▶ [What to work on] Every entry in the listing below is to be output unchanged.

▶ [Data to process]
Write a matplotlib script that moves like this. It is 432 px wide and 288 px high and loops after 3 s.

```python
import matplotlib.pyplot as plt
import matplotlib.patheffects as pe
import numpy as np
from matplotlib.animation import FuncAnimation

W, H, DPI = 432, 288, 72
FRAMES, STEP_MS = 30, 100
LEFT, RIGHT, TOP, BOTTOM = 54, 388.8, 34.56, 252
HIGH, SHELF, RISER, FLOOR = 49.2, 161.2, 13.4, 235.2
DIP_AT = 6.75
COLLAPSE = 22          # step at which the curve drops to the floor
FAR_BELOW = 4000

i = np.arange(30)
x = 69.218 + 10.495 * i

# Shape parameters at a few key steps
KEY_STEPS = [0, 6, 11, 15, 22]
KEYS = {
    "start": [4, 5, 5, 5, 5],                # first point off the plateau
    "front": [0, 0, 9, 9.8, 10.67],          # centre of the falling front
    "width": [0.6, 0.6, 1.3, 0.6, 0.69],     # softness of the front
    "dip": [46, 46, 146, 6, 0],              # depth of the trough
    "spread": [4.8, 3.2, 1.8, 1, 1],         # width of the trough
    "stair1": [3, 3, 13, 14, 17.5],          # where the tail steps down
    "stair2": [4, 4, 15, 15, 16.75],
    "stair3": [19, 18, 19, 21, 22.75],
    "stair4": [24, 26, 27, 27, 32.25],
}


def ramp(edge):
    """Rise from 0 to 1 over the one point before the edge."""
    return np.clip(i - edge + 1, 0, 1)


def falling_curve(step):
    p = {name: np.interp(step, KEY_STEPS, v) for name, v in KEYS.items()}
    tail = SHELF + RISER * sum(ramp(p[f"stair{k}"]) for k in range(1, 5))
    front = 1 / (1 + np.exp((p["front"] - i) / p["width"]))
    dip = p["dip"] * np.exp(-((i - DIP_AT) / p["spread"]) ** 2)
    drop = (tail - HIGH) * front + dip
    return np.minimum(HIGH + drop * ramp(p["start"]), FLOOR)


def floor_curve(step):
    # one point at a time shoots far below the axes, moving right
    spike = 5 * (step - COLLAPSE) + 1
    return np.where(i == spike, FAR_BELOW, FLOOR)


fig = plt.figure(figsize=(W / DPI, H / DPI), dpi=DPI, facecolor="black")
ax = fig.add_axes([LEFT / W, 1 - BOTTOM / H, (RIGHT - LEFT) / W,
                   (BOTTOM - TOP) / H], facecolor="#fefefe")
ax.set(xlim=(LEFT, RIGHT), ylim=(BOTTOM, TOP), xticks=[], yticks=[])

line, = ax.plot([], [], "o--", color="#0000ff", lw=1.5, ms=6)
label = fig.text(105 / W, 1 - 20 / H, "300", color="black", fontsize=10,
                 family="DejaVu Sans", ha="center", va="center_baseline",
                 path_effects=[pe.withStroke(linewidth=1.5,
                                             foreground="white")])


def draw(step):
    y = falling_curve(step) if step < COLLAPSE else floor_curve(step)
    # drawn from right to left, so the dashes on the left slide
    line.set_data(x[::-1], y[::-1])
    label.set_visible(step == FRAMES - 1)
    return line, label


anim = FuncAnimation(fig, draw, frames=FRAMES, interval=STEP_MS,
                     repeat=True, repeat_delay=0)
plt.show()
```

▶ [Exercise output]
Write a matplotlib script that moves like this. It is 432 px wide and 288 px high and loops after 3 s.

```python
import matplotlib.pyplot as plt
import matplotlib.patheffects as pe
import numpy as np
from matplotlib.animation import FuncAnimation

W, H, DPI = 432, 288, 72
FRAMES, STEP_MS = 30, 100
LEFT, RIGHT, TOP, BOTTOM = 54, 388.8, 34.56, 252
HIGH, SHELF, RISER, FLOOR = 49.2, 161.2, 13.4, 235.2
DIP_AT = 6.75
COLLAPSE = 22          # step at which the curve drops to the floor
FAR_BELOW = 4000

i = np.arange(30)
x = 69.218 + 10.495 * i

# Shape parameters at a few key steps
KEY_STEPS = [0, 6, 11, 15, 22]
KEYS = {
    "start": [4, 5, 5, 5, 5],                # first point off the plateau
    "front": [0, 0, 9, 9.8, 10.67],          # centre of the falling front
    "width": [0.6, 0.6, 1.3, 0.6, 0.69],     # softness of the front
    "dip": [46, 46, 146, 6, 0],              # depth of the trough
    "spread": [4.8, 3.2, 1.8, 1, 1],         # width of the trough
    "stair1": [3, 3, 13, 14, 17.5],          # where the tail steps down
    "stair2": [4, 4, 15, 15, 16.75],
    "stair3": [19, 18, 19, 21, 22.75],
    "stair4": [24, 26, 27, 27, 32.25],
}


def ramp(edge):
    """Rise from 0 to 1 over the one point before the edge."""
    return np.clip(i - edge + 1, 0, 1)


def falling_curve(step):
    p = {name: np.interp(step, KEY_STEPS, v) for name, v in KEYS.items()}
    tail = SHELF + RISER * sum(ramp(p[f"stair{k}"]) for k in range(1, 5))
    front = 1 / (1 + np.exp((p["front"] - i) / p["width"]))
    dip = p["dip"] * np.exp(-((i - DIP_AT) / p["spread"]) ** 2)
    drop = (tail - HIGH) * front + dip
    return np.minimum(HIGH + drop * ramp(p["start"]), FLOOR)


def floor_curve(step):
    # one point at a time shoots far below the axes, moving right
    spike = 5 * (step - COLLAPSE) + 1
    return np.where(i == spike, FAR_BELOW, FLOOR)


fig = plt.figure(figsize=(W / DPI, H / DPI), dpi=DPI, facecolor="black")
ax = fig.add_axes([LEFT / W, 1 - BOTTOM / H, (RIGHT - LEFT) / W,
                   (BOTTOM - TOP) / H], facecolor="#fefefe")
ax.set(xlim=(LEFT, RIGHT), ylim=(BOTTOM, TOP), xticks=[], yticks=[])

line, = ax.plot([], [], "o--", color="#0000ff", lw=1.5, ms=6)
label = fig.text(105 / W, 1 - 20 / H, "300", color="black", fontsize=10,
                 family="DejaVu Sans", ha="center", va="center_baseline",
                 path_effects=[pe.withStroke(linewidth=1.5,
                                             foreground="white")])


def draw(step):
    y = falling_curve(step) if step < COLLAPSE else floor_curve(step)
    # drawn from right to left, so the dashes on the left slide
    line.set_data(x[::-1], y[::-1])
    label.set_visible(step == FRAMES - 1)
    return line, label


anim = FuncAnimation(fig, draw, frames=FRAMES, interval=STEP_MS,
                     repeat=True, repeat_delay=0)
plt.show()
```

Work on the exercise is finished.